Former Philadelphia Police Captain Ray Lewis joined Occupy Wall Street protesters on Tuesday.
He was seen holding a sign reading “NYPD Don’t Be Wall Street Mercenaries.”
In a video interview with Livestreamers, he railed against the excessive power of corporate America and the wrongful eviction of protesters from Zuccotti Park. He said if the occupations “continue to grow, you’re going to see a lot more of the FBI.”
Rea more » Common Dreams
– Noam Chomsky Speaks to Occupy: If We Want a Chance at a Decent Future, the Movement Here and Around the World Must Grow
By Noam Chomsky
In a speech to Occupy Boston, the linguist and icon hailed the “unprecedented” first weeks of OWS. He cautioned protesters to build and educate first, strike later.
November 1, 2011, It’s a little hard to give a Howard Zinn Memorial Lecture at an Occupy meeting.

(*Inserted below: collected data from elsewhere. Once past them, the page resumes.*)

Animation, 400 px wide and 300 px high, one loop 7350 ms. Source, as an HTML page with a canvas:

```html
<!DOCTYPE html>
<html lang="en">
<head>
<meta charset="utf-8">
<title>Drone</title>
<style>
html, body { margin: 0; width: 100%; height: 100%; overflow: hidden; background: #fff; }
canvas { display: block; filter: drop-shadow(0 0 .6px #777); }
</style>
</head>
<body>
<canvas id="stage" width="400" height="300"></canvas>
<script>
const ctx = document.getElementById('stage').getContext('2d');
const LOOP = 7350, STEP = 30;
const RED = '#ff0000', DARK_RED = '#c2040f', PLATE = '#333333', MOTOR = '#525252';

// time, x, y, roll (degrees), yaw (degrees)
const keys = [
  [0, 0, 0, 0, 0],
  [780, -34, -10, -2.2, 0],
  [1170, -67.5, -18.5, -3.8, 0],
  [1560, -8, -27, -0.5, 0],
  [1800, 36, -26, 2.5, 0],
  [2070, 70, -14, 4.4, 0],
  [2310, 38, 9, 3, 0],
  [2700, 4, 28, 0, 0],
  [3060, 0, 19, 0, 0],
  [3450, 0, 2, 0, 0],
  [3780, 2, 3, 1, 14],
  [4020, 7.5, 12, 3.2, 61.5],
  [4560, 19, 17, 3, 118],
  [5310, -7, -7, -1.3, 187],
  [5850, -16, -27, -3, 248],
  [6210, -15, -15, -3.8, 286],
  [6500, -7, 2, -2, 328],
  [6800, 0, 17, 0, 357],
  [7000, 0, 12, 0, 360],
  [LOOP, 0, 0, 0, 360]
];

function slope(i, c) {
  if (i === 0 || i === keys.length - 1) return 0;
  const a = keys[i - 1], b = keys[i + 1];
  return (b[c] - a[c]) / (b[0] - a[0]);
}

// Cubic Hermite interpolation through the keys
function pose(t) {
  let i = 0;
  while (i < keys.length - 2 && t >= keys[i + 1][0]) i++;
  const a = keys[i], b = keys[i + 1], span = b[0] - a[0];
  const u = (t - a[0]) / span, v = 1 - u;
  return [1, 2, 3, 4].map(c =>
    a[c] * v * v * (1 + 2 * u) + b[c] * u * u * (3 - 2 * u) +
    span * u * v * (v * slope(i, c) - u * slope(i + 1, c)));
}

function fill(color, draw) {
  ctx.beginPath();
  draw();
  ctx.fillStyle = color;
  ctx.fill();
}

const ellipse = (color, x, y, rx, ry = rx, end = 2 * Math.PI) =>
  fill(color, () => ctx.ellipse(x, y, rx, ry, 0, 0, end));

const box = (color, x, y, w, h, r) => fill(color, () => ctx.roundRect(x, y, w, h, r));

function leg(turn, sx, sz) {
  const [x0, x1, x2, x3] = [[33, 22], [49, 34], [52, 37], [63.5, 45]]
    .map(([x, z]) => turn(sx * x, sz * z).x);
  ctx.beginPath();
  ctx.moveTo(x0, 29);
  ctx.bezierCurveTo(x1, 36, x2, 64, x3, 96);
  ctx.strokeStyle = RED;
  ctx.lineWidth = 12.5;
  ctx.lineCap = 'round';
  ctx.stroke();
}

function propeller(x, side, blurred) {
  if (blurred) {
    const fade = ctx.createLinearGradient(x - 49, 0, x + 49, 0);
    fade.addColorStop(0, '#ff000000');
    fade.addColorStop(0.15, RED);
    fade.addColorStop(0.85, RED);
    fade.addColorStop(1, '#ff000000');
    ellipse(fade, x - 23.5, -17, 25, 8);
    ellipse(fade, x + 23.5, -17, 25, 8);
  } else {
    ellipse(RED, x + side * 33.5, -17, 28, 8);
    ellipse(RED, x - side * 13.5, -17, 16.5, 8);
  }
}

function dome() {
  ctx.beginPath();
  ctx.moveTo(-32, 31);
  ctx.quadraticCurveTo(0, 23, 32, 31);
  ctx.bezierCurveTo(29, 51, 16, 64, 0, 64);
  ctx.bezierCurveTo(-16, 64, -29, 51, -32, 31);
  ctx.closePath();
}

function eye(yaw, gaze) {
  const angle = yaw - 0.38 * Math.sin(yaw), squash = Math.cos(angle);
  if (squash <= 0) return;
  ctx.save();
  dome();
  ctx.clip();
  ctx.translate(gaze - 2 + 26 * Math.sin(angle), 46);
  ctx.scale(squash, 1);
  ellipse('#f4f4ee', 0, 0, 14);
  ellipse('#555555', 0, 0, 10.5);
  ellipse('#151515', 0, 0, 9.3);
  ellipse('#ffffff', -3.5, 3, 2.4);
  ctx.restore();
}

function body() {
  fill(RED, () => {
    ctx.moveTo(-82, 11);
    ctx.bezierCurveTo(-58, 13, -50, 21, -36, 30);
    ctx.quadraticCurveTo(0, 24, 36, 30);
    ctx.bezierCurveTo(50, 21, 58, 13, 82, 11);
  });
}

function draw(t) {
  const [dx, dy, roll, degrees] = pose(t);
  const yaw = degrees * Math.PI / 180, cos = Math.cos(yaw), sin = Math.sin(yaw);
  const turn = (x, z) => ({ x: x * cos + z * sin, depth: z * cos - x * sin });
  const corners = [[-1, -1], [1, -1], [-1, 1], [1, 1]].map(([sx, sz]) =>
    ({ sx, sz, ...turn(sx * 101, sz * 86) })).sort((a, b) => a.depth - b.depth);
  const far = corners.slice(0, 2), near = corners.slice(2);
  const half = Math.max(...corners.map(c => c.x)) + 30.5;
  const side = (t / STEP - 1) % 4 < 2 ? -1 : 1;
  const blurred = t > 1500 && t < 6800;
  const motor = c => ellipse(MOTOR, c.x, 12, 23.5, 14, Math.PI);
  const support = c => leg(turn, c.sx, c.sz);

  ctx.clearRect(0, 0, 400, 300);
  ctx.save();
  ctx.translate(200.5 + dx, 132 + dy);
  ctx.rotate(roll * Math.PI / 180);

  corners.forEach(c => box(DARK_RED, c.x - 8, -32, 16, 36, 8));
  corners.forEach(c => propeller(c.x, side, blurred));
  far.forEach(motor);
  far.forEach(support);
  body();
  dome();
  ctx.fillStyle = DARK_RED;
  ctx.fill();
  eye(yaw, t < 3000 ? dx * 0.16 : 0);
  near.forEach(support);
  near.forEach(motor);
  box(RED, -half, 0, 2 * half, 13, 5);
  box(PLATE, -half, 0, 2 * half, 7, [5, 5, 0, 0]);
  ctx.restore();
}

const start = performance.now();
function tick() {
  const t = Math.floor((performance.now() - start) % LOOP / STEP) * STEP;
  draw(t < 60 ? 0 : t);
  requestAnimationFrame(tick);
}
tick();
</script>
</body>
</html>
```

There are mixed feelings that go along with it. First of all, regret that Howard is not here to take part and invigorate it in his particular way, something that would have been the dream of his life, and secondly, excitement that the dream is actually being fulfilled. It’s a dream for which he laid a lot of the groundwork. It would have been the fulfillment of a dream for him to be here with you.
The Occupy movement really is an exciting development. In fact, it’s spectacular. It’s unprecedented; there’s never been anything like it that I can think of. If the bonds and associations that are being established at these remarkable events can be sustained through a long, hard period ahead — because victories don’t come quickly– this could turn out to be a very significant moment in American history. ….
Read more » AlterNet
By Nihan Saeed
Religious extremism did not grow in Wana. Rather its origins can be traced to Punjab. The dagger which drew the first blood in the name of faith was used in Lahore and not in Miranshah. The wind of fanaticism had already swept through the land of five rivers before it shook the mighty Hindukush. ….
…. Yet another truth is that in this land of saints, communal hatred devoured a million lives in 1947. Six years later, it was again Punjab where houses of Ahmedis were torched. Also, Punjab staged the initial enactments of the gory drama of sectarian carnage in 1980s. …
Read more: DAWN.COM